One of the hindrances to Awakening is what I translate as “worry.” Sometimes it's said to be “doubt,” but I think that is a miss. I'd even throw “second-guessing” as an alternate. It's that type of fear that's not only based in projection, but a paralyzing racing-thought type of fear. The challenge is to help keep her from getting too stressed out by just talking to her daughter and others. My middle-type fear is that her getting too wound up is probably not a good thing for someone who has had two strokes. I can't say for sure that will lead to another stroke, but not poking that tiger seems reasonable. Where it gets tricky, requiring real observation, analyzing situations as they arise, and not compounding what's already tenuous, is how to do this with compassion. Inside my head there's a little voice saying, “Enough with the pneumonia! You've had two strokes!” What comes out my mouth has to have a touch more finesse than that.
But how about this “no fears exist” part? The part where the Bodhisattva relies on what creates no hindrance, and with no hindrance, comes no fear. The practice of Zen is to accept what reality is. The reality is that as of today, she has diabetes, but pays attention to her diet and takes her meds, and so far as we’re aware it’s under control. Acknowledging that there is a history of health issues, and that they may return or that others may yet come, that’s also reality. A sense of mortality for her is probably very different for her than it is for me, and regardless of how accurate either of our thoughts about it are, that’s reality. Reality also includes that sometimes there will be worry about it, and fear.

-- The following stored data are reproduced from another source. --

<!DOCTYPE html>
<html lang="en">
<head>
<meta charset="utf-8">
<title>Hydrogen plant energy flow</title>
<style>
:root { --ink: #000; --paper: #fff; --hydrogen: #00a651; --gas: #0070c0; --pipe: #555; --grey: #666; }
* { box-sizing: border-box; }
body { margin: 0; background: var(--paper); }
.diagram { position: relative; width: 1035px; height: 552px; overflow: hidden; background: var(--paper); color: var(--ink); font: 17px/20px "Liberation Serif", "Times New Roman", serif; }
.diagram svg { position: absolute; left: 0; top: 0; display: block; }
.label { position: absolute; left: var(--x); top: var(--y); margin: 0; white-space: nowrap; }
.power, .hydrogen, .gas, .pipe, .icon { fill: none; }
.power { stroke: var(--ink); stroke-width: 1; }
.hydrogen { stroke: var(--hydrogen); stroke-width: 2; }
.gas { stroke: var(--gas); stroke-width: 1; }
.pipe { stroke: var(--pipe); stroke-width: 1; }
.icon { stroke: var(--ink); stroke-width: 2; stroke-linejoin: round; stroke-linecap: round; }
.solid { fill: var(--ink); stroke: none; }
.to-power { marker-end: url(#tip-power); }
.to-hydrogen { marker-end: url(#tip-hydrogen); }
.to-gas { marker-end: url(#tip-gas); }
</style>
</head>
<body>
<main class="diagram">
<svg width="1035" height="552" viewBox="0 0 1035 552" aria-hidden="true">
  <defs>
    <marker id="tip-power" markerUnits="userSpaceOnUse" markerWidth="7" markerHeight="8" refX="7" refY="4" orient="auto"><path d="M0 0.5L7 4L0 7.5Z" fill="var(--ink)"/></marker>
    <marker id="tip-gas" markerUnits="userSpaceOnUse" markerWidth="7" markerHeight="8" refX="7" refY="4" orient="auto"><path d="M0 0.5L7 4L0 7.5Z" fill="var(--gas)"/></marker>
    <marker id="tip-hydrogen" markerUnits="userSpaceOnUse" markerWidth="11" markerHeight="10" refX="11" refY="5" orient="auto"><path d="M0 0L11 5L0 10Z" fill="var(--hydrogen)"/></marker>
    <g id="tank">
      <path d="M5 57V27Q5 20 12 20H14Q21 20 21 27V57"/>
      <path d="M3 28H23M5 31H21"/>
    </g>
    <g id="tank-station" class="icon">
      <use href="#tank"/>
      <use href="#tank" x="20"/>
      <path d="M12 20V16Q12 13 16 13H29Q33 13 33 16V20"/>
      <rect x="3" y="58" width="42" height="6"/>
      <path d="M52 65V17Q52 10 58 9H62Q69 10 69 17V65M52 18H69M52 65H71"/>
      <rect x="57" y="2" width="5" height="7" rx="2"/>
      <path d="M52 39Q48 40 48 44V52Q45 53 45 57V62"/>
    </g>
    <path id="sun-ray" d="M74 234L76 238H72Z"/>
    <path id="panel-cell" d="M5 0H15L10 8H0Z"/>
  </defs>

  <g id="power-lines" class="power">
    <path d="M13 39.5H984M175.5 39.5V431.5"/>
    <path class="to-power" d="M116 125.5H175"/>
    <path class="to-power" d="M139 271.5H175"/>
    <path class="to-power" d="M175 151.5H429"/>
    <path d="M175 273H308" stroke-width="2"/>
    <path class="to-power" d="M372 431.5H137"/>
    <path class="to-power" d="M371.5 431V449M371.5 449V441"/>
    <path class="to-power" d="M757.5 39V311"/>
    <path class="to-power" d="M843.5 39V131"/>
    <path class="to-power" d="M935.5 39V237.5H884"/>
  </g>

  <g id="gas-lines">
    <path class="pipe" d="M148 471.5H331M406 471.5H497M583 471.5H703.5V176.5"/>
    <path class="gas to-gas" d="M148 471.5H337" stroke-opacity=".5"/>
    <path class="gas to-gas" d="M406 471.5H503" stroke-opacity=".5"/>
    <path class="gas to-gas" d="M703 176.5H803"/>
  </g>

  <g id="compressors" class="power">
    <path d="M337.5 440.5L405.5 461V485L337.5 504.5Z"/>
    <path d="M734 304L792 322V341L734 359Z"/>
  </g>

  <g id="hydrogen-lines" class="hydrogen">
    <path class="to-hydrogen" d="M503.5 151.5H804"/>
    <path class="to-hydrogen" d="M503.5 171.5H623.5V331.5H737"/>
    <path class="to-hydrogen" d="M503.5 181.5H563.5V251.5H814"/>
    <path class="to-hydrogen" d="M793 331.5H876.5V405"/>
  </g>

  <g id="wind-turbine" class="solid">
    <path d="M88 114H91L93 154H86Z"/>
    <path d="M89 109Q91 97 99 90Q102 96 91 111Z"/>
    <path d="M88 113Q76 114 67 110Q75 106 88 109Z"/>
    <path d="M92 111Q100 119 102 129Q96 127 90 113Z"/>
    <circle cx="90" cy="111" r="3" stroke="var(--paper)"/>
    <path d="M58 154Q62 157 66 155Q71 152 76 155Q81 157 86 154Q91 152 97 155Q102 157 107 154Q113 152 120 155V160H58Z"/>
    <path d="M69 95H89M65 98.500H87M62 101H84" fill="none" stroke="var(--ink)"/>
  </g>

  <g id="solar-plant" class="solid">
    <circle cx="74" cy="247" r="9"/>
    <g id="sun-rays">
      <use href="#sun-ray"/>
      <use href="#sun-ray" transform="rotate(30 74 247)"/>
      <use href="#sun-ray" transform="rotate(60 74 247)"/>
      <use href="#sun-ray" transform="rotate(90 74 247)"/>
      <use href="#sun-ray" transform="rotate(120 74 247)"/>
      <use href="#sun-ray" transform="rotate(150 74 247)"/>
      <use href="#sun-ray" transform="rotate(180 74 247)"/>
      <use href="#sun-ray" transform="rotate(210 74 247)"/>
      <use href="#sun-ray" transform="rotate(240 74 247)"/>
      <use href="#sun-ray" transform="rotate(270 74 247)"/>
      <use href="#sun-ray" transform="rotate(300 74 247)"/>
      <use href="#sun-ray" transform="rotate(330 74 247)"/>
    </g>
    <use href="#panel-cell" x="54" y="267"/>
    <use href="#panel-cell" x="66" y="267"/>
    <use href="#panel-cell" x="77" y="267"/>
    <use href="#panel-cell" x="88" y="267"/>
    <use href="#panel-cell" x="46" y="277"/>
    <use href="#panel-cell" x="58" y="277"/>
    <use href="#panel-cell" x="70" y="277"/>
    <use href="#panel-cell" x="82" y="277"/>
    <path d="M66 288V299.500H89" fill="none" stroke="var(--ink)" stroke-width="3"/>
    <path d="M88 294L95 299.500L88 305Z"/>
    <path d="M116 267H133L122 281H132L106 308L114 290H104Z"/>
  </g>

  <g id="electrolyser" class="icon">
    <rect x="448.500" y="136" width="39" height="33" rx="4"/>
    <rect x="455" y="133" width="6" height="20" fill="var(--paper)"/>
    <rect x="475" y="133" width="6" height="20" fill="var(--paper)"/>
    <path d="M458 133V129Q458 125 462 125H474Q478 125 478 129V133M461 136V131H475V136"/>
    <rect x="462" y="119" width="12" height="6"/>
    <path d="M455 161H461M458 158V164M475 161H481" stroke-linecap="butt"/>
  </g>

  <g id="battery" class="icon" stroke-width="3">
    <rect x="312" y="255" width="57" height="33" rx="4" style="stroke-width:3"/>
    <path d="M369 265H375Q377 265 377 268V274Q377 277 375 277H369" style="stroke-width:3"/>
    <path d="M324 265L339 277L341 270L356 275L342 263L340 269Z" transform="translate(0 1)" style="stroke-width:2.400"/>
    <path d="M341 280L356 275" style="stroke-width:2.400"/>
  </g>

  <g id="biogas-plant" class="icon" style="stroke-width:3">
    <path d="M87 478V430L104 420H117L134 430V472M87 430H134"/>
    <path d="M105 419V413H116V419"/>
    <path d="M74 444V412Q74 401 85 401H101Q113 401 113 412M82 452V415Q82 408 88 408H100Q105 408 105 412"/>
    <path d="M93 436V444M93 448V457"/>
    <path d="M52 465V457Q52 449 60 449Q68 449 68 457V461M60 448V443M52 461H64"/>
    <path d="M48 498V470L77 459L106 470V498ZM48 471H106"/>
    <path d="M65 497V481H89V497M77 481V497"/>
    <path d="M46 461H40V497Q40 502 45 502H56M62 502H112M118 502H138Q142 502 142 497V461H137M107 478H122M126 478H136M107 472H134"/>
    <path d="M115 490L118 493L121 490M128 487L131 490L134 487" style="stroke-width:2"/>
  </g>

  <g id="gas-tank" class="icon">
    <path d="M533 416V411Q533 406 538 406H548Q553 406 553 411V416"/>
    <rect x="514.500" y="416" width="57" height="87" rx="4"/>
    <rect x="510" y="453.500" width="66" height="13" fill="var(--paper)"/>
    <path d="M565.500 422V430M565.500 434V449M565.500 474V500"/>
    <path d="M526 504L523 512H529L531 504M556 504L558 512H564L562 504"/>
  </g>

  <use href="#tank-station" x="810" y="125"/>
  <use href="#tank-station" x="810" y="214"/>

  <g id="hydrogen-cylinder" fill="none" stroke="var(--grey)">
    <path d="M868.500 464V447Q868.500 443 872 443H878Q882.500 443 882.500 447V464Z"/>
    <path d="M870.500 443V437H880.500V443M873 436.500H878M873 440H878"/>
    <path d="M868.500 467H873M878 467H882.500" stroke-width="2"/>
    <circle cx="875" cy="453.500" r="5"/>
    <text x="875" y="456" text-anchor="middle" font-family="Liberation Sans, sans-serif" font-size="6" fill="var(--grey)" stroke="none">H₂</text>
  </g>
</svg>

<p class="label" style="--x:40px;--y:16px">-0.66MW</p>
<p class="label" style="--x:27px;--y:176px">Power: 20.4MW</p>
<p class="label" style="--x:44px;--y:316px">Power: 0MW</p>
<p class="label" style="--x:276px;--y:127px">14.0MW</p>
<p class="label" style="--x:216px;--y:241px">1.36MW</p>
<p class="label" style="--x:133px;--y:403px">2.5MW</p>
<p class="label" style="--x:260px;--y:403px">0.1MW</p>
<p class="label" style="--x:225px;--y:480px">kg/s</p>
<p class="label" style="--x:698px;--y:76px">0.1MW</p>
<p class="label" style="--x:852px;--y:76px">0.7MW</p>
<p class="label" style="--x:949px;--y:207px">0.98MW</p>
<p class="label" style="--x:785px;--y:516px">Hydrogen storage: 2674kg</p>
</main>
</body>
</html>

Being able to face all these facets of reality, just facing them, acknowledging them, just dealing with feeling them when they’re there, letting them change into the next feeling, letting the next element of reality come along, acknowledging that it’s here and going to go, even when that means it might be even more unpleasant when this reality moves into the next unfolding reality, and facing that head on, that’s fearless. That’s looking the tiger in the eye without hindrance. For this moment, no fears exist, and when we next feel fear, we’re not afraid of fear.